Each line below must be set down exactly; omit any image you find.

MATERIAL FOR THIS TASK
****************************************
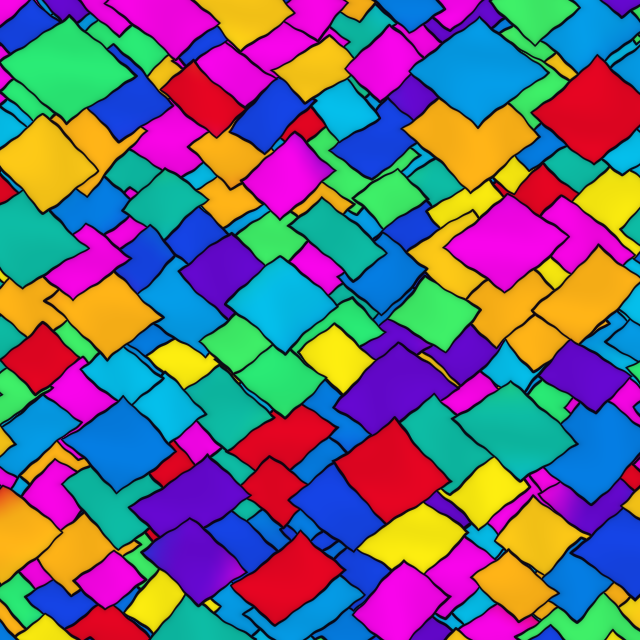
A WebGL 2 fragment shader for this pattern:

```glsl
#version 300 es
precision highp float;

uniform vec2 u_resolution;
out vec4 fragColor;

const float GRID = 11.5;         // cells per canvas side
const float FLATTEN = 1.18;      // opens the crossing angle of the edges
const float LINE_HALF = 0.0019;  // half outline width in canvas units
const int REACH = 2;             // neighbour cells a tile can extend into
const float STOPS = 14.0;
const vec3 INK = vec3(0.03, 0.01, 0.06);

// Ring of hues; neighbours blend into one another
const vec3 HUES[14] = vec3[14](
    vec3(0.88, 0.02, 0.13), vec3(0.98, 0.69, 0.09), vec3(0.97, 0.77, 0.09),
    vec3(0.97, 0.91, 0.06), vec3(0.24, 0.92, 0.40), vec3(0.16, 0.90, 0.45),
    vec3(0.05, 0.72, 0.63), vec3(0.02, 0.73, 0.90), vec3(0.02, 0.60, 0.89),
    vec3(0.02, 0.48, 0.87), vec3(0.08, 0.26, 0.88), vec3(0.39, 0.03, 0.80),
    vec3(0.95, 0.02, 0.90), vec3(0.95, 0.02, 0.88));

struct Tile {
    vec2 local;    // position relative to the tile centre
    float dist;    // signed distance to the tile border
    float rank;    // stacking order
    float hue;     // position on the hue ring
    vec2 slope;    // direction and strength of the hue drift
};

vec4 hash4(vec2 cell) {
    vec4 h = fract(cell.xyxy * vec4(0.1031, 0.1030, 0.0973, 0.1099));
    h += dot(h, h.wzxy + 33.33);
    return fract((h.xxyz + h.yzzw) * h.zywx);
}

mat2 rotation(float angle) {
    float c = cos(angle), s = sin(angle);
    return mat2(c, s, -s, c);
}

float boxDistance(vec2 p, vec2 halfSize) {
    vec2 d = abs(p) - halfSize;
    return length(max(d, 0.0)) + min(max(d.x, d.y), 0.0);
}

// Layered sines make the edges slightly hand drawn
vec2 wobble(vec2 p) {
    return 0.035 * sin(p.yx * 2.3 + vec2(0.4, 1.9))
         + 0.014 * sin(p.yx * 7.1 + p * 2.7)
         + 0.006 * sin(p.yx * 19.0 + p * 11.0);
}

Tile tileAt(vec2 p, vec2 cell) {
    vec4 shape = hash4(cell + 71.0);
    vec4 look = hash4(cell + 213.0);
    vec2 centre = cell + 0.5 + (shape.xy - 0.5) * 0.5;
    vec2 halfSize = mix(vec2(0.40), vec2(0.92), shape.zw);
    vec2 local = rotation((look.z - 0.5) * 0.26) * (p - centre);
    float drift = 0.75 * look.w * look.w;
    vec2 slope = drift * vec2(cos(look.x * 40.0), sin(look.x * 40.0));
    return Tile(local, boxDistance(local, halfSize), look.x,
                floor(look.y * STOPS), slope);
}

vec3 hueRing(float t) {
    t = mod(t, STOPS);
    int i = int(t);
    return mix(HUES[i % 14], HUES[(i + 1) % 14], smoothstep(0.12, 0.88, fract(t)));
}

void main() {
    float side = min(u_resolution.x, u_resolution.y);
    vec2 uv = gl_FragCoord.xy / side;
    vec2 p = rotation(0.785) * (uv * vec2(1.0, FLATTEN)) * GRID;
    p += wobble(p);
    vec2 home = floor(p);

    // Topmost tile covering this point; gaps keep a blue ground
    float topRank = -1.0;
    float hue = 8.3 + 1.1 * sin(p.x * 0.9 + sin(p.y * 0.7));
    for (int y = -REACH; y <= REACH; y++) {
        for (int x = -REACH; x <= REACH; x++) {
            Tile tile = tileAt(p, home + vec2(x, y));
            if (tile.dist < 0.0 && tile.rank > topRank) {
                topRank = tile.rank;
                hue = tile.hue + dot(tile.local, tile.slope);
            }
        }
    }

    // Nearest border that is not hidden by the visible tile
    float edge = 1e3;
    for (int y = -REACH; y <= REACH; y++) {
        for (int x = -REACH; x <= REACH; x++) {
            Tile tile = tileAt(p, home + vec2(x, y));
            if (tile.rank >= topRank) edge = min(edge, abs(tile.dist));
        }
    }
    edge /= GRID;

    // Fill, faint shading along the borders, then ink
    vec3 color = hueRing(hue);
    color *= 1.0 + 0.025 * sin(p.x * 3.1 + 2.0 * sin(p.y * 2.3));
    color *= 1.0 - 0.22 * exp(-edge * 260.0);
    float soft = max(0.0012, 0.8 / side);
    float width = LINE_HALF * (1.0 + 0.25 * sin(p.x * 4.3 + p.y * 3.7));
    float ink = 1.0 - smoothstep(width - soft, width + soft, edge);
    fragColor = vec4(mix(color, INK, ink * 0.95), 1.0);
}
```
****************************************
COMPLETED TASK
A WebGL 2 fragment shader for this pattern:

```glsl
#version 300 es
precision highp float;

uniform vec2 u_resolution;
out vec4 fragColor;

const float GRID = 11.5;         // cells per canvas side
const float FLATTEN = 1.18;      // opens the crossing angle of the edges
const float LINE_HALF = 0.0019;  // half outline width in canvas units
const int REACH = 2;             // neighbour cells a tile can extend into
const float STOPS = 14.0;
const vec3 INK = vec3(0.03, 0.01, 0.06);

// Ring of hues; neighbours blend into one another
const vec3 HUES[14] = vec3[14](
    vec3(0.88, 0.02, 0.13), vec3(0.98, 0.69, 0.09), vec3(0.97, 0.77, 0.09),
    vec3(0.97, 0.91, 0.06), vec3(0.24, 0.92, 0.40), vec3(0.16, 0.90, 0.45),
    vec3(0.05, 0.72, 0.63), vec3(0.02, 0.73, 0.90), vec3(0.02, 0.60, 0.89),
    vec3(0.02, 0.48, 0.87), vec3(0.08, 0.26, 0.88), vec3(0.39, 0.03, 0.80),
    vec3(0.95, 0.02, 0.90), vec3(0.95, 0.02, 0.88));

struct Tile {
    vec2 local;    // position relative to the tile centre
    float dist;    // signed distance to the tile border
    float rank;    // stacking order
    float hue;     // position on the hue ring
    vec2 slope;    // direction and strength of the hue drift
};

vec4 hash4(vec2 cell) {
    vec4 h = fract(cell.xyxy * vec4(0.1031, 0.1030, 0.0973, 0.1099));
    h += dot(h, h.wzxy + 33.33);
    return fract((h.xxyz + h.yzzw) * h.zywx);
}

mat2 rotation(float angle) {
    float c = cos(angle), s = sin(angle);
    return mat2(c, s, -s, c);
}

float boxDistance(vec2 p, vec2 halfSize) {
    vec2 d = abs(p) - halfSize;
    return length(max(d, 0.0)) + min(max(d.x, d.y), 0.0);
}

// Layered sines make the edges slightly hand drawn
vec2 wobble(vec2 p) {
    return 0.035 * sin(p.yx * 2.3 + vec2(0.4, 1.9))
         + 0.014 * sin(p.yx * 7.1 + p * 2.7)
         + 0.006 * sin(p.yx * 19.0 + p * 11.0);
}

Tile tileAt(vec2 p, vec2 cell) {
    vec4 shape = hash4(cell + 71.0);
    vec4 look = hash4(cell + 213.0);
    vec2 centre = cell + 0.5 + (shape.xy - 0.5) * 0.5;
    vec2 halfSize = mix(vec2(0.40), vec2(0.92), shape.zw);
    vec2 local = rotation((look.z - 0.5) * 0.26) * (p - centre);
    float drift = 0.75 * look.w * look.w;
    vec2 slope = drift * vec2(cos(look.x * 40.0), sin(look.x * 40.0));
    return Tile(local, boxDistance(local, halfSize), look.x,
                floor(look.y * STOPS), slope);
}

vec3 hueRing(float t) {
    t = mod(t, STOPS);
    int i = int(t);
    return mix(HUES[i % 14], HUES[(i + 1) % 14], smoothstep(0.12, 0.88, fract(t)));
}

void main() {
    float side = min(u_resolution.x, u_resolution.y);
    vec2 uv = gl_FragCoord.xy / side;
    vec2 p = rotation(0.785) * (uv * vec2(1.0, FLATTEN)) * GRID;
    p += wobble(p);
    vec2 home = floor(p);

    // Topmost tile covering this point; gaps keep a blue ground
    float topRank = -1.0;
    float hue = 8.3 + 1.1 * sin(p.x * 0.9 + sin(p.y * 0.7));
    for (int y = -REACH; y <= REACH; y++) {
        for (int x = -REACH; x <= REACH; x++) {
            Tile tile = tileAt(p, home + vec2(x, y));
            if (tile.dist < 0.0 && tile.rank > topRank) {
                topRank = tile.rank;
                hue = tile.hue + dot(tile.local, tile.slope);
            }
        }
    }

    // Nearest border that is not hidden by the visible tile
    float edge = 1e3;
    for (int y = -REACH; y <= REACH; y++) {
        for (int x = -REACH; x <= REACH; x++) {
            Tile tile = tileAt(p, home + vec2(x, y));
            if (tile.rank >= topRank) edge = min(edge, abs(tile.dist));
        }
    }
    edge /= GRID;

    // Fill, faint shading along the borders, then ink
    vec3 color = hueRing(hue);
    color *= 1.0 + 0.025 * sin(p.x * 3.1 + 2.0 * sin(p.y * 2.3));
    color *= 1.0 - 0.22 * exp(-edge * 260.0);
    float soft = max(0.0012, 0.8 / side);
    float width = LINE_HALF * (1.0 + 0.25 * sin(p.x * 4.3 + p.y * 3.7));
    float ink = 1.0 - smoothstep(width - soft, width + soft, edge);
    fragColor = vec4(mix(color, INK, ink * 0.95), 1.0);
}
```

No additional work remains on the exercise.